DATA SECTION:
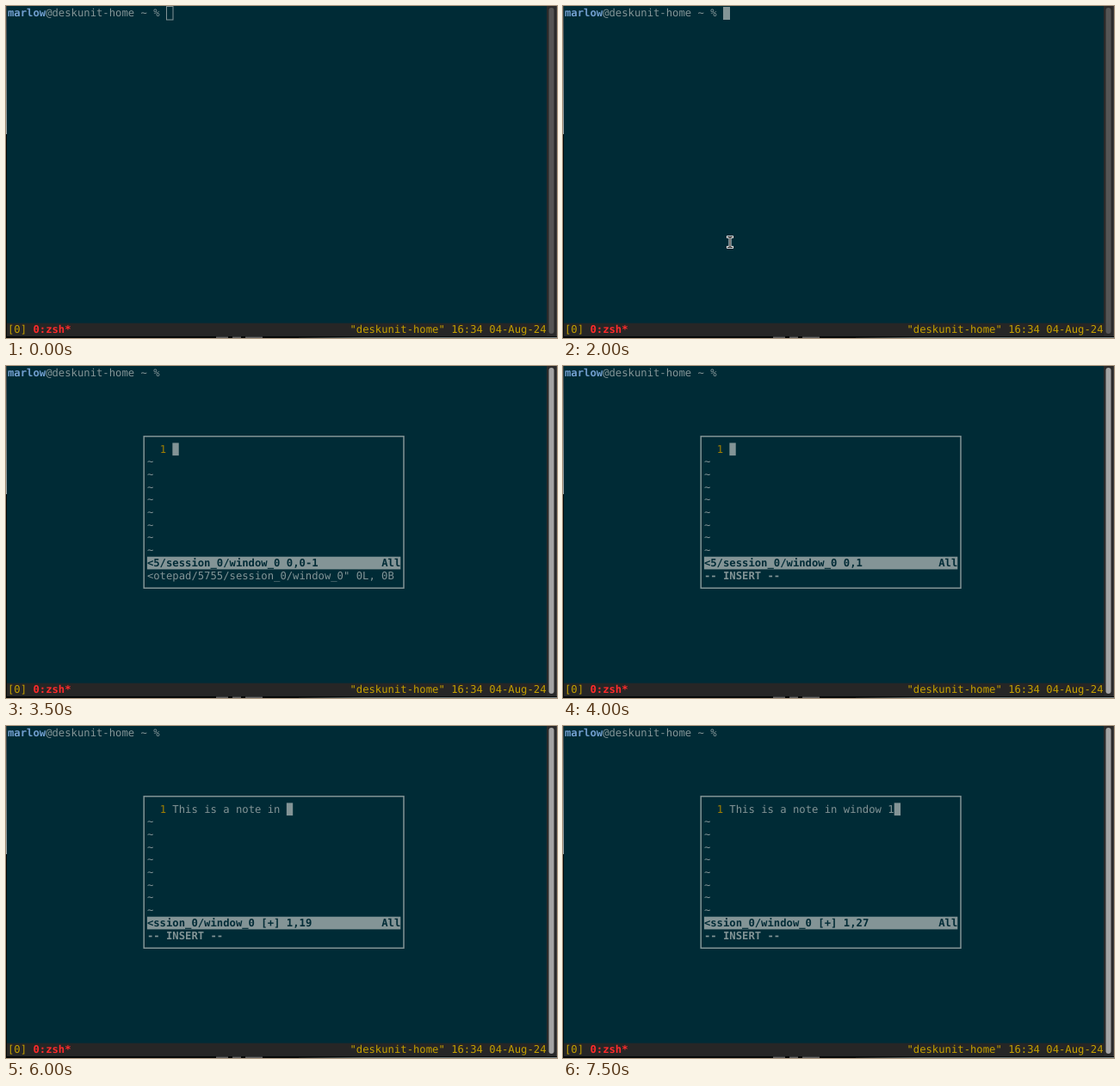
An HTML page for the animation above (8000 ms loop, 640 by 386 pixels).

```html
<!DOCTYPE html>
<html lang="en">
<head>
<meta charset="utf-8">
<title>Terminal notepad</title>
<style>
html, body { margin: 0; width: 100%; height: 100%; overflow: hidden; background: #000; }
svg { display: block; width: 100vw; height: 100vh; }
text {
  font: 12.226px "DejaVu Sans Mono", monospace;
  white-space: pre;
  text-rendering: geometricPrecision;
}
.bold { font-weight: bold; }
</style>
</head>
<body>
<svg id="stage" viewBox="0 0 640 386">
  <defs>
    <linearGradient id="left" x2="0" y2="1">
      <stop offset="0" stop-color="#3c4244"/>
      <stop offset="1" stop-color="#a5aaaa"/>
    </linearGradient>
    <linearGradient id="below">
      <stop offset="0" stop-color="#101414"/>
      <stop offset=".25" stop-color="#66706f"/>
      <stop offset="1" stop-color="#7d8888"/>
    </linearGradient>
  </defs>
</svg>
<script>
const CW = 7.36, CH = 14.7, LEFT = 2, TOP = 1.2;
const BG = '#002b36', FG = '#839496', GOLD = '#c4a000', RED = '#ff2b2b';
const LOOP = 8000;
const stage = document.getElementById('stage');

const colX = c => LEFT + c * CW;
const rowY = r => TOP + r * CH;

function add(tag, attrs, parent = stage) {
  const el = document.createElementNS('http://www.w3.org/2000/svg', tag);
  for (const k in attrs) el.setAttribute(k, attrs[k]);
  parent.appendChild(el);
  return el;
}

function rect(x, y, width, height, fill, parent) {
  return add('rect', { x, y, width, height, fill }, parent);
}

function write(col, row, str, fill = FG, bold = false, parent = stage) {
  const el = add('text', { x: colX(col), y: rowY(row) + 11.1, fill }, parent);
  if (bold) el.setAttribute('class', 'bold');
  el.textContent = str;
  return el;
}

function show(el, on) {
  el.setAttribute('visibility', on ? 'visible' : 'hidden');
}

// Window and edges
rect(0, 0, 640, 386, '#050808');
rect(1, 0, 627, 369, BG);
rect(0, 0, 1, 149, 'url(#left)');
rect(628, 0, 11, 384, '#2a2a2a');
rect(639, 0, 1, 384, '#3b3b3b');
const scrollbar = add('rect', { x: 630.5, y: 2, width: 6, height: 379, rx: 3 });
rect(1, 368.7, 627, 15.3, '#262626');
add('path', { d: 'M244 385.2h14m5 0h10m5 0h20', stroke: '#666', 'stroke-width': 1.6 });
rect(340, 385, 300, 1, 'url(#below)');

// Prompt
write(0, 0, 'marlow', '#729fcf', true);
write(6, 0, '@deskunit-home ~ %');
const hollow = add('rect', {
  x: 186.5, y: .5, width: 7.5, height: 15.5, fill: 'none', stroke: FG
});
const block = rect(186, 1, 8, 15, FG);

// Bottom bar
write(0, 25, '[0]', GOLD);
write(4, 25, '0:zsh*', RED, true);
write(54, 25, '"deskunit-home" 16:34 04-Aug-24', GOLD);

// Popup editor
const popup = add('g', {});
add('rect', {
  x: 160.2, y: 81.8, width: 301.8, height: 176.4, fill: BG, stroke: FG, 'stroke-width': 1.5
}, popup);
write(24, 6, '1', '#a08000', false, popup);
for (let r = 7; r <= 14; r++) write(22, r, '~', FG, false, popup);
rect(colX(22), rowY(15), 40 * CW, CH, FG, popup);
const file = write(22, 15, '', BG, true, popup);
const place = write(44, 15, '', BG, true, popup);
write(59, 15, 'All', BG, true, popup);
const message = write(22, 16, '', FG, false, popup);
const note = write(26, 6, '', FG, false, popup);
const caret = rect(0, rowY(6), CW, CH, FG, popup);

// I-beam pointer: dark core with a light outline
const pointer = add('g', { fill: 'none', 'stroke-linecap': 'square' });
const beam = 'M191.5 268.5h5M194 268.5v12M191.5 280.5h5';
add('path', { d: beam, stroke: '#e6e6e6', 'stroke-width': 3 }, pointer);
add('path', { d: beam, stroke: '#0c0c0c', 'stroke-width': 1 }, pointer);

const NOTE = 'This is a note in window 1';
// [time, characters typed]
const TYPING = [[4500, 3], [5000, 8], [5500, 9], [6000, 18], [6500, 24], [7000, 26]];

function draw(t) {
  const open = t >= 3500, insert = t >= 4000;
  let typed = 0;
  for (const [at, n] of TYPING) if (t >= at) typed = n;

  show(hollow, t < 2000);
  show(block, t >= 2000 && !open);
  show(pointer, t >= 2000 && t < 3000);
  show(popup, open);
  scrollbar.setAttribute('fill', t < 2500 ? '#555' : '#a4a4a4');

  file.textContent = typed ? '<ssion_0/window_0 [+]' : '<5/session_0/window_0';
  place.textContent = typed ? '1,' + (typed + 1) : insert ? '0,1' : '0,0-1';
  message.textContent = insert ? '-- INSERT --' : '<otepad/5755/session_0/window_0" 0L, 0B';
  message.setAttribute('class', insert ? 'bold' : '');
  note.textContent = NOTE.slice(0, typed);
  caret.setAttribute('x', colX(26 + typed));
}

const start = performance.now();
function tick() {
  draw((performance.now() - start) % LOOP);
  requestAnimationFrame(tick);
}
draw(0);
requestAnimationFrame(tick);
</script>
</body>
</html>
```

ASSIGNMENT: Give every record again exactly, apart from the pictures, which stay out.

SOLUTION:
An HTML page for the animation above (8000 ms loop, 640 by 386 pixels).

```html
<!DOCTYPE html>
<html lang="en">
<head>
<meta charset="utf-8">
<title>Terminal notepad</title>
<style>
html, body { margin: 0; width: 100%; height: 100%; overflow: hidden; background: #000; }
svg { display: block; width: 100vw; height: 100vh; }
text {
  font: 12.226px "DejaVu Sans Mono", monospace;
  white-space: pre;
  text-rendering: geometricPrecision;
}
.bold { font-weight: bold; }
</style>
</head>
<body>
<svg id="stage" viewBox="0 0 640 386">
  <defs>
    <linearGradient id="left" x2="0" y2="1">
      <stop offset="0" stop-color="#3c4244"/>
      <stop offset="1" stop-color="#a5aaaa"/>
    </linearGradient>
    <linearGradient id="below">
      <stop offset="0" stop-color="#101414"/>
      <stop offset=".25" stop-color="#66706f"/>
      <stop offset="1" stop-color="#7d8888"/>
    </linearGradient>
  </defs>
</svg>
<script>
const CW = 7.36, CH = 14.7, LEFT = 2, TOP = 1.2;
const BG = '#002b36', FG = '#839496', GOLD = '#c4a000', RED = '#ff2b2b';
const LOOP = 8000;
const stage = document.getElementById('stage');

const colX = c => LEFT + c * CW;
const rowY = r => TOP + r * CH;

function add(tag, attrs, parent = stage) {
  const el = document.createElementNS('http://www.w3.org/2000/svg', tag);
  for (const k in attrs) el.setAttribute(k, attrs[k]);
  parent.appendChild(el);
  return el;
}

function rect(x, y, width, height, fill, parent) {
  return add('rect', { x, y, width, height, fill }, parent);
}

function write(col, row, str, fill = FG, bold = false, parent = stage) {
  const el = add('text', { x: colX(col), y: rowY(row) + 11.1, fill }, parent);
  if (bold) el.setAttribute('class', 'bold');
  el.textContent = str;
  return el;
}

function show(el, on) {
  el.setAttribute('visibility', on ? 'visible' : 'hidden');
}

// Window and edges
rect(0, 0, 640, 386, '#050808');
rect(1, 0, 627, 369, BG);
rect(0, 0, 1, 149, 'url(#left)');
rect(628, 0, 11, 384, '#2a2a2a');
rect(639, 0, 1, 384, '#3b3b3b');
const scrollbar = add('rect', { x: 630.5, y: 2, width: 6, height: 379, rx: 3 });
rect(1, 368.7, 627, 15.3, '#262626');
add('path', { d: 'M244 385.2h14m5 0h10m5 0h20', stroke: '#666', 'stroke-width': 1.6 });
rect(340, 385, 300, 1, 'url(#below)');

// Prompt
write(0, 0, 'marlow', '#729fcf', true);
write(6, 0, '@deskunit-home ~ %');
const hollow = add('rect', {
  x: 186.5, y: .5, width: 7.5, height: 15.5, fill: 'none', stroke: FG
});
const block = rect(186, 1, 8, 15, FG);

// Bottom bar
write(0, 25, '[0]', GOLD);
write(4, 25, '0:zsh*', RED, true);
write(54, 25, '"deskunit-home" 16:34 04-Aug-24', GOLD);

// Popup editor
const popup = add('g', {});
add('rect', {
  x: 160.2, y: 81.8, width: 301.8, height: 176.4, fill: BG, stroke: FG, 'stroke-width': 1.5
}, popup);
write(24, 6, '1', '#a08000', false, popup);
for (let r = 7; r <= 14; r++) write(22, r, '~', FG, false, popup);
rect(colX(22), rowY(15), 40 * CW, CH, FG, popup);
const file = write(22, 15, '', BG, true, popup);
const place = write(44, 15, '', BG, true, popup);
write(59, 15, 'All', BG, true, popup);
const message = write(22, 16, '', FG, false, popup);
const note = write(26, 6, '', FG, false, popup);
const caret = rect(0, rowY(6), CW, CH, FG, popup);

// I-beam pointer: dark core with a light outline
const pointer = add('g', { fill: 'none', 'stroke-linecap': 'square' });
const beam = 'M191.5 268.5h5M194 268.5v12M191.5 280.5h5';
add('path', { d: beam, stroke: '#e6e6e6', 'stroke-width': 3 }, pointer);
add('path', { d: beam, stroke: '#0c0c0c', 'stroke-width': 1 }, pointer);

const NOTE = 'This is a note in window 1';
// [time, characters typed]
const TYPING = [[4500, 3], [5000, 8], [5500, 9], [6000, 18], [6500, 24], [7000, 26]];

function draw(t) {
  const open = t >= 3500, insert = t >= 4000;
  let typed = 0;
  for (const [at, n] of TYPING) if (t >= at) typed = n;

  show(hollow, t < 2000);
  show(block, t >= 2000 && !open);
  show(pointer, t >= 2000 && t < 3000);
  show(popup, open);
  scrollbar.setAttribute('fill', t < 2500 ? '#555' : '#a4a4a4');

  file.textContent = typed ? '<ssion_0/window_0 [+]' : '<5/session_0/window_0';
  place.textContent = typed ? '1,' + (typed + 1) : insert ? '0,1' : '0,0-1';
  message.textContent = insert ? '-- INSERT --' : '<otepad/5755/session_0/window_0" 0L, 0B';
  message.setAttribute('class', insert ? 'bold' : '');
  note.textContent = NOTE.slice(0, typed);
  caret.setAttribute('x', colX(26 + typed));
}

const start = performance.now();
function tick() {
  draw((performance.now() - start) % LOOP);
  requestAnimationFrame(tick);
}
draw(0);
requestAnimationFrame(tick);
</script>
</body>
</html>
```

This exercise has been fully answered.